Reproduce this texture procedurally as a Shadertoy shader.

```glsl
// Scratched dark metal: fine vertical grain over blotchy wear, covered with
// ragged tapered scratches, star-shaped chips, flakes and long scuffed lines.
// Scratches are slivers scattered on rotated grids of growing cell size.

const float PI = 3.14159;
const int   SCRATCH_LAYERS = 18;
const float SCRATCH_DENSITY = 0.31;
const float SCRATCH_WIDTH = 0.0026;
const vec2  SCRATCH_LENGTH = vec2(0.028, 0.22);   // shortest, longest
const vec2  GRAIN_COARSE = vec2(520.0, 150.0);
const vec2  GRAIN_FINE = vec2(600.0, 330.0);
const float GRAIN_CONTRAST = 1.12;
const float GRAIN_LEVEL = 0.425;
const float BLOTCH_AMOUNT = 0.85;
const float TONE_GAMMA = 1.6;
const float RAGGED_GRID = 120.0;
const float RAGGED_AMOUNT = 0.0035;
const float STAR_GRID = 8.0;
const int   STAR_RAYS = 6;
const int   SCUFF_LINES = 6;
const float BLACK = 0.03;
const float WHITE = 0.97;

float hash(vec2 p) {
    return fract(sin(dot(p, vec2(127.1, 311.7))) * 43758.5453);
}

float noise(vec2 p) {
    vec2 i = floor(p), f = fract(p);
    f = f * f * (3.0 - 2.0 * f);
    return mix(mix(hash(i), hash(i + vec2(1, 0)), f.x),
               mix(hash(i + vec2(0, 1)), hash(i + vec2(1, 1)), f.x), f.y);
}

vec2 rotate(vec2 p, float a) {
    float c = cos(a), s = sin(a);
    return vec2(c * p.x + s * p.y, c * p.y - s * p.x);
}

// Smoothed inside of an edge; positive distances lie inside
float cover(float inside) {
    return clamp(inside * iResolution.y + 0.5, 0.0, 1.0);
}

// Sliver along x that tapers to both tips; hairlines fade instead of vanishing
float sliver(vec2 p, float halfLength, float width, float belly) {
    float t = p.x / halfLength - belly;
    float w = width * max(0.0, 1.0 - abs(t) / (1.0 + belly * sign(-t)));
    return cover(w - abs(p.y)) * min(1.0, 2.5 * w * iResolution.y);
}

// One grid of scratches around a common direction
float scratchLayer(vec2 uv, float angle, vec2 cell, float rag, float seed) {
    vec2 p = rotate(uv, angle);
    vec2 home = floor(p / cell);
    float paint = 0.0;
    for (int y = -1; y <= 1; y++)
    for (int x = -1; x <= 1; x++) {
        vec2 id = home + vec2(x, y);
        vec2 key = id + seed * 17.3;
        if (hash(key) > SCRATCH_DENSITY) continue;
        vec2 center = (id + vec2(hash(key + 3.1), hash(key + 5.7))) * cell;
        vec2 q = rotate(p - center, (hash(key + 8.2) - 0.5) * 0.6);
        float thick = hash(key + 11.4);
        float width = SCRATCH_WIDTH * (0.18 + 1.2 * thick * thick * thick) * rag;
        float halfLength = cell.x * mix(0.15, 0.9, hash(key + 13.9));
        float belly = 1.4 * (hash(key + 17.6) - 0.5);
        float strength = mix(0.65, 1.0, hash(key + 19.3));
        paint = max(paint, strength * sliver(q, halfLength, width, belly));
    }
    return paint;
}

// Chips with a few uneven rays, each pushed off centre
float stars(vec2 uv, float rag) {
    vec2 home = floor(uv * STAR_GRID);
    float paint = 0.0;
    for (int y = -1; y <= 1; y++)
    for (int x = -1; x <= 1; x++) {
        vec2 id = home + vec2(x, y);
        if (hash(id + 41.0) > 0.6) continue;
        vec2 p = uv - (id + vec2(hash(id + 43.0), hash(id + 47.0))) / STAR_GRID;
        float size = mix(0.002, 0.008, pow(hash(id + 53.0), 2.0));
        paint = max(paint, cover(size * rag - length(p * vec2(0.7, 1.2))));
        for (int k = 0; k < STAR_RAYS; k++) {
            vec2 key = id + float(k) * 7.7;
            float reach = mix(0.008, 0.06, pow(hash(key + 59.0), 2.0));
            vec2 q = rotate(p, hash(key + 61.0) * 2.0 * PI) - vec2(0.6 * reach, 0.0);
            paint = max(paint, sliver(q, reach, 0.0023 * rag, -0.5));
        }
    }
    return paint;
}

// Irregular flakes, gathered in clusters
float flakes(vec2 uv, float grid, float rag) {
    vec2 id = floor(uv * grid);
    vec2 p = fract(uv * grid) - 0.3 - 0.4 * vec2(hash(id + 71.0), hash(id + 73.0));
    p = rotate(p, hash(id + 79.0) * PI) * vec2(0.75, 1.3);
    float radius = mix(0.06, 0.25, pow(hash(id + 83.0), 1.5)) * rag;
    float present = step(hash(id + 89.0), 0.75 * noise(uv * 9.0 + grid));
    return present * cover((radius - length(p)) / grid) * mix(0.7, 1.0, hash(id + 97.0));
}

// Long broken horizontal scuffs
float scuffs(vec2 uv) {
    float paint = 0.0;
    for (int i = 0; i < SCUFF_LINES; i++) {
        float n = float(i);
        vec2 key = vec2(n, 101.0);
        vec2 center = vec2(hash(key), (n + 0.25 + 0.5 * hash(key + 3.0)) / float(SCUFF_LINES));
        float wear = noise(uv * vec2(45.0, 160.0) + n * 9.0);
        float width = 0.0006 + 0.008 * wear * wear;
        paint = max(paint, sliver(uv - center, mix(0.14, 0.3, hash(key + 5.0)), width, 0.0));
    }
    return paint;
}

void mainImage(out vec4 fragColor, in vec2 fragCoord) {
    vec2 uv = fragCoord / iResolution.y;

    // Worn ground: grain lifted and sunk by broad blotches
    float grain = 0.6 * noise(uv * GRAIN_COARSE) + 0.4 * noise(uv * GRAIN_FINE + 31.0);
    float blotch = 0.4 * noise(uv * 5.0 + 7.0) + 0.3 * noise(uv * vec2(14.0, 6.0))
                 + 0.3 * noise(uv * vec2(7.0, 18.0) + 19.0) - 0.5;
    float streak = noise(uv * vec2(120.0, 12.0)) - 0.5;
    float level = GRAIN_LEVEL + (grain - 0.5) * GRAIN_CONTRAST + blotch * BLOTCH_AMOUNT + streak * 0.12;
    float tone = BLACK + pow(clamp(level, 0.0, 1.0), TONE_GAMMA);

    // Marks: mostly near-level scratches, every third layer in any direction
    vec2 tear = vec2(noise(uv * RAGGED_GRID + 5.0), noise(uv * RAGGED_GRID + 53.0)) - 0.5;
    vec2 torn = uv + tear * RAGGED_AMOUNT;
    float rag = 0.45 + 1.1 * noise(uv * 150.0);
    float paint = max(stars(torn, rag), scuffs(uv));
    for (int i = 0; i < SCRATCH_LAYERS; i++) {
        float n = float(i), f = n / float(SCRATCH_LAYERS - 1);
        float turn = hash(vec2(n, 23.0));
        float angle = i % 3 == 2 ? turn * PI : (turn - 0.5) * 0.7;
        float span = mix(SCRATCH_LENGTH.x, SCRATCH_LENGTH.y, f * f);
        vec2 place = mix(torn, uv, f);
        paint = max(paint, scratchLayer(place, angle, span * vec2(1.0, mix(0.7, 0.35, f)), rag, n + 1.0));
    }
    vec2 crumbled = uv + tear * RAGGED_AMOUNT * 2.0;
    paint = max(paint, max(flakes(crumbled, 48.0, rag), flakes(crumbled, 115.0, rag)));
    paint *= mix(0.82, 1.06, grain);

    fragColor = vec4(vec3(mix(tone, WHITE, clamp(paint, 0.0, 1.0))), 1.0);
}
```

..............................

▸ **TASK TO CARRY OUT**: All lines that contain the word "home" must be copied from the records above.

▸ **RESULT BELOW**:
    vec2 home = floor(p / cell);
        vec2 id = home + vec2(x, y);
    vec2 home = floor(uv * STAR_GRID);
        vec2 id = home + vec2(x, y);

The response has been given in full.